═════ Extracted information

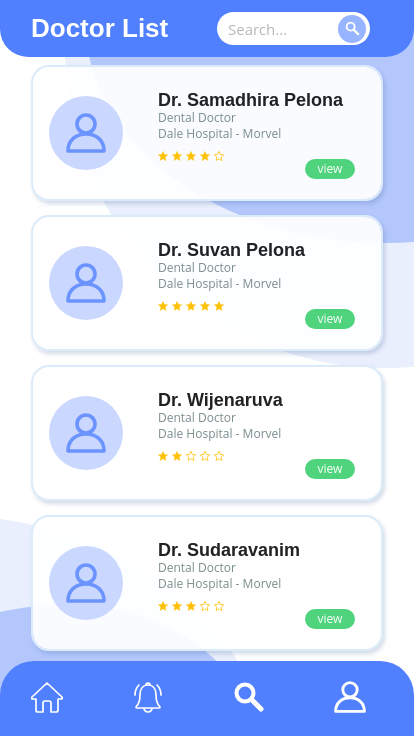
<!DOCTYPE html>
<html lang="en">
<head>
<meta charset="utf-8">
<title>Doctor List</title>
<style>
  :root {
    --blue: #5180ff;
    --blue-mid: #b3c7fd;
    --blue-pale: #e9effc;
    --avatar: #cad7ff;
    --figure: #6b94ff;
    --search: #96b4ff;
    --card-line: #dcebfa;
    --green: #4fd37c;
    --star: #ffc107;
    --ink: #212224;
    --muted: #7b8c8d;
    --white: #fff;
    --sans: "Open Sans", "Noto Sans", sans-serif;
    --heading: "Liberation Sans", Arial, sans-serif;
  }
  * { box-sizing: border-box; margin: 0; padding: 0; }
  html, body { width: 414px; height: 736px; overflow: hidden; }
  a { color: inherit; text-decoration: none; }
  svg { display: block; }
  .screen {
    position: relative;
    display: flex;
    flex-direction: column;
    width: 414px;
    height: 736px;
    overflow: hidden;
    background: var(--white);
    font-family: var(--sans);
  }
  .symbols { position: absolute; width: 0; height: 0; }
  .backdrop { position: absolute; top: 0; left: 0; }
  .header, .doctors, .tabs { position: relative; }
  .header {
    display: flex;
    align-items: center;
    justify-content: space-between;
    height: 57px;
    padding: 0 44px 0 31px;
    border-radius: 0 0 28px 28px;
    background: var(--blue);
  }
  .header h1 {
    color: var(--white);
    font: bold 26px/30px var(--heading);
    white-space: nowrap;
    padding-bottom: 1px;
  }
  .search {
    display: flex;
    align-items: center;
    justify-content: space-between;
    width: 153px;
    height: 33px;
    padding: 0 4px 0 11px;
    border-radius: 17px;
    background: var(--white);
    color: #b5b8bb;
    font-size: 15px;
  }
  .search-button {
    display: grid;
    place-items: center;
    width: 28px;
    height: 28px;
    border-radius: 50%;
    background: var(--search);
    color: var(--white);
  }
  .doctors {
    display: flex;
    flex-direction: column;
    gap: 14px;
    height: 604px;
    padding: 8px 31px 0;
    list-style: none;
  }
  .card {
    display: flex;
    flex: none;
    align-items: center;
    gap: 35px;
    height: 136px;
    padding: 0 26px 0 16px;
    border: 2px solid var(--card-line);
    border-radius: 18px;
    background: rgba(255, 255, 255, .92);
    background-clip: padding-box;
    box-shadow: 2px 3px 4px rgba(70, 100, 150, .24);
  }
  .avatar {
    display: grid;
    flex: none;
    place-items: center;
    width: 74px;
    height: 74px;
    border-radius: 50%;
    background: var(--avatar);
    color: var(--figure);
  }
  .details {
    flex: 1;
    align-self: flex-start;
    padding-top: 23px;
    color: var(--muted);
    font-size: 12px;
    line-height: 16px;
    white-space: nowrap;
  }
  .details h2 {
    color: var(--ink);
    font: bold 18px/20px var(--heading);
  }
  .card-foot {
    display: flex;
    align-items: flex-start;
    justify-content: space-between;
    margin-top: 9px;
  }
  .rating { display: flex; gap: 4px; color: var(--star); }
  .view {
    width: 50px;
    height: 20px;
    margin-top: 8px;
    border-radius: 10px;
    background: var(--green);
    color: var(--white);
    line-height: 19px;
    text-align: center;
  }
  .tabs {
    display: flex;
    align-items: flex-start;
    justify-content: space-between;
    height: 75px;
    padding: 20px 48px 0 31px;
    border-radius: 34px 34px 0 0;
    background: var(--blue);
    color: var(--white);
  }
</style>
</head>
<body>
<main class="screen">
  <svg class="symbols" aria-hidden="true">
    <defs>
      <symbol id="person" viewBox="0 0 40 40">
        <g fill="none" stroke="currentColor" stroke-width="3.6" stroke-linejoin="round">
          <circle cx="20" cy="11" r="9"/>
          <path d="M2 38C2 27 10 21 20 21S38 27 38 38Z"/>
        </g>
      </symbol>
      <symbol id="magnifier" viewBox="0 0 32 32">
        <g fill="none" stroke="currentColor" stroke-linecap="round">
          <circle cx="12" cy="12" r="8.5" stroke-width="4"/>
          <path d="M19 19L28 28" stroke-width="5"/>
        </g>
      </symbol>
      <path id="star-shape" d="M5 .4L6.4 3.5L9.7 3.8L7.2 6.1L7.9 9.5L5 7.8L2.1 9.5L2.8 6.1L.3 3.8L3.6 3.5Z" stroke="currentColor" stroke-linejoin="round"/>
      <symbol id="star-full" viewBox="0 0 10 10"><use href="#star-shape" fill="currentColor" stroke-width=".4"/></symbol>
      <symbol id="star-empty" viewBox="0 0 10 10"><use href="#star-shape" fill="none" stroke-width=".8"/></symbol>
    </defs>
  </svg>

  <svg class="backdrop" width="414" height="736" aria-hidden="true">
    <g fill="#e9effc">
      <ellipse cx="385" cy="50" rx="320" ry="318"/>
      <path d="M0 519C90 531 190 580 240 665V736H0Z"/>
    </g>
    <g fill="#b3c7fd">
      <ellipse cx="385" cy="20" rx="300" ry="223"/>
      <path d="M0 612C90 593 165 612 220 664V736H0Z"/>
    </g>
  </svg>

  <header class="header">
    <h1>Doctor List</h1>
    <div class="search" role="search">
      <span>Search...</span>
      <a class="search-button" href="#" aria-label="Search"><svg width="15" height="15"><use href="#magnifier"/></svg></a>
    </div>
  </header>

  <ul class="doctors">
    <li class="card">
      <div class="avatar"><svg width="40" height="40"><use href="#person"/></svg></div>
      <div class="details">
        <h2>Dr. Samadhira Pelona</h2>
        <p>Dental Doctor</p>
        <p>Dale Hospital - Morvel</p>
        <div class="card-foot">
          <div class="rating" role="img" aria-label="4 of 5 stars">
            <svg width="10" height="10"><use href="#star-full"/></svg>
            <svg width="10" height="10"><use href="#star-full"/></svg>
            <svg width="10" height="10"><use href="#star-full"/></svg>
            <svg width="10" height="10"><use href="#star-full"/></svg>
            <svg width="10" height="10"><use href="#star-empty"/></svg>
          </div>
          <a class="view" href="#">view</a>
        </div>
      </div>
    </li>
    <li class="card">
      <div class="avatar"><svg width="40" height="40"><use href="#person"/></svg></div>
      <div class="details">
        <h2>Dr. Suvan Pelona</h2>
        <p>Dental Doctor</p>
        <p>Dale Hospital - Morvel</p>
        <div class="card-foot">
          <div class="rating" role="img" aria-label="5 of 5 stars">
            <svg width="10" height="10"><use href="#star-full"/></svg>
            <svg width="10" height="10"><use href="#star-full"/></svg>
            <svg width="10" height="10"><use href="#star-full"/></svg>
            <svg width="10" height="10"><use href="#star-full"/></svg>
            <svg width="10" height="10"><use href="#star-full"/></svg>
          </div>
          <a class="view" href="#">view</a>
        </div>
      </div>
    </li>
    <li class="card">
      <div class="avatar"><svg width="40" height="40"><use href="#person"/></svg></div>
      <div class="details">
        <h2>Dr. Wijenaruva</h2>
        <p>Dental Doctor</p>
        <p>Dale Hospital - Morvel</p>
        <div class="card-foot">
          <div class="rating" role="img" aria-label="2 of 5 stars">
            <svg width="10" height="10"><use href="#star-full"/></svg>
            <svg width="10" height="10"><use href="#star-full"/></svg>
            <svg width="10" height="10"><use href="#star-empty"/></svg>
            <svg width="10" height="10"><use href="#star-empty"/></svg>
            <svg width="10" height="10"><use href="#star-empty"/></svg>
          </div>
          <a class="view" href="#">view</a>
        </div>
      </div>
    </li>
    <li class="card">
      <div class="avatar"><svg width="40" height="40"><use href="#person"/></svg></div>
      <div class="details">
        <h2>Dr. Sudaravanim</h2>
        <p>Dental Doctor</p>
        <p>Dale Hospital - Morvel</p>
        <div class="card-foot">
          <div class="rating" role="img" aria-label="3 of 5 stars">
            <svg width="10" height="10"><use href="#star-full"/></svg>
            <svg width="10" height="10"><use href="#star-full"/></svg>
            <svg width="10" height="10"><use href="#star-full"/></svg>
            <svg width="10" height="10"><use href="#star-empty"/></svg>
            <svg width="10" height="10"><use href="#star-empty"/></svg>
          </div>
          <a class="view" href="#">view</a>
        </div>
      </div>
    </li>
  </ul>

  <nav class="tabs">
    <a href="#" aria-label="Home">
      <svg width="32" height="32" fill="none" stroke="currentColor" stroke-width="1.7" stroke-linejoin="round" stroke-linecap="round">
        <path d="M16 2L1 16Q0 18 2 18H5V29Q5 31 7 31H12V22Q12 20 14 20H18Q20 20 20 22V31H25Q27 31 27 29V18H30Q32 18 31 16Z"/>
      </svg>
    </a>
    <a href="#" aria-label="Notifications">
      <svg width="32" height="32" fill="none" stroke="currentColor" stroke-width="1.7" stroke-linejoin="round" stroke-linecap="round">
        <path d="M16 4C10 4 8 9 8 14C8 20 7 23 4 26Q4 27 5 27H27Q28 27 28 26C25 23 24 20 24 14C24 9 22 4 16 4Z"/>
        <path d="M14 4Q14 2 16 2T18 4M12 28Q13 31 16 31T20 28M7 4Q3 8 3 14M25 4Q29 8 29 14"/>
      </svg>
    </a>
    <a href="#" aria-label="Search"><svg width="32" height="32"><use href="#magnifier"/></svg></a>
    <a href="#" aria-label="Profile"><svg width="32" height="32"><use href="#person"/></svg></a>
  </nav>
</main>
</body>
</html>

══════════

* _Exercise goal_:
Look through the entries above; find each line with the word "margin" and copy it.

* _Exercise answer_:
  * { box-sizing: border-box; margin: 0; padding: 0; }
    margin-top: 9px;
    margin-top: 8px;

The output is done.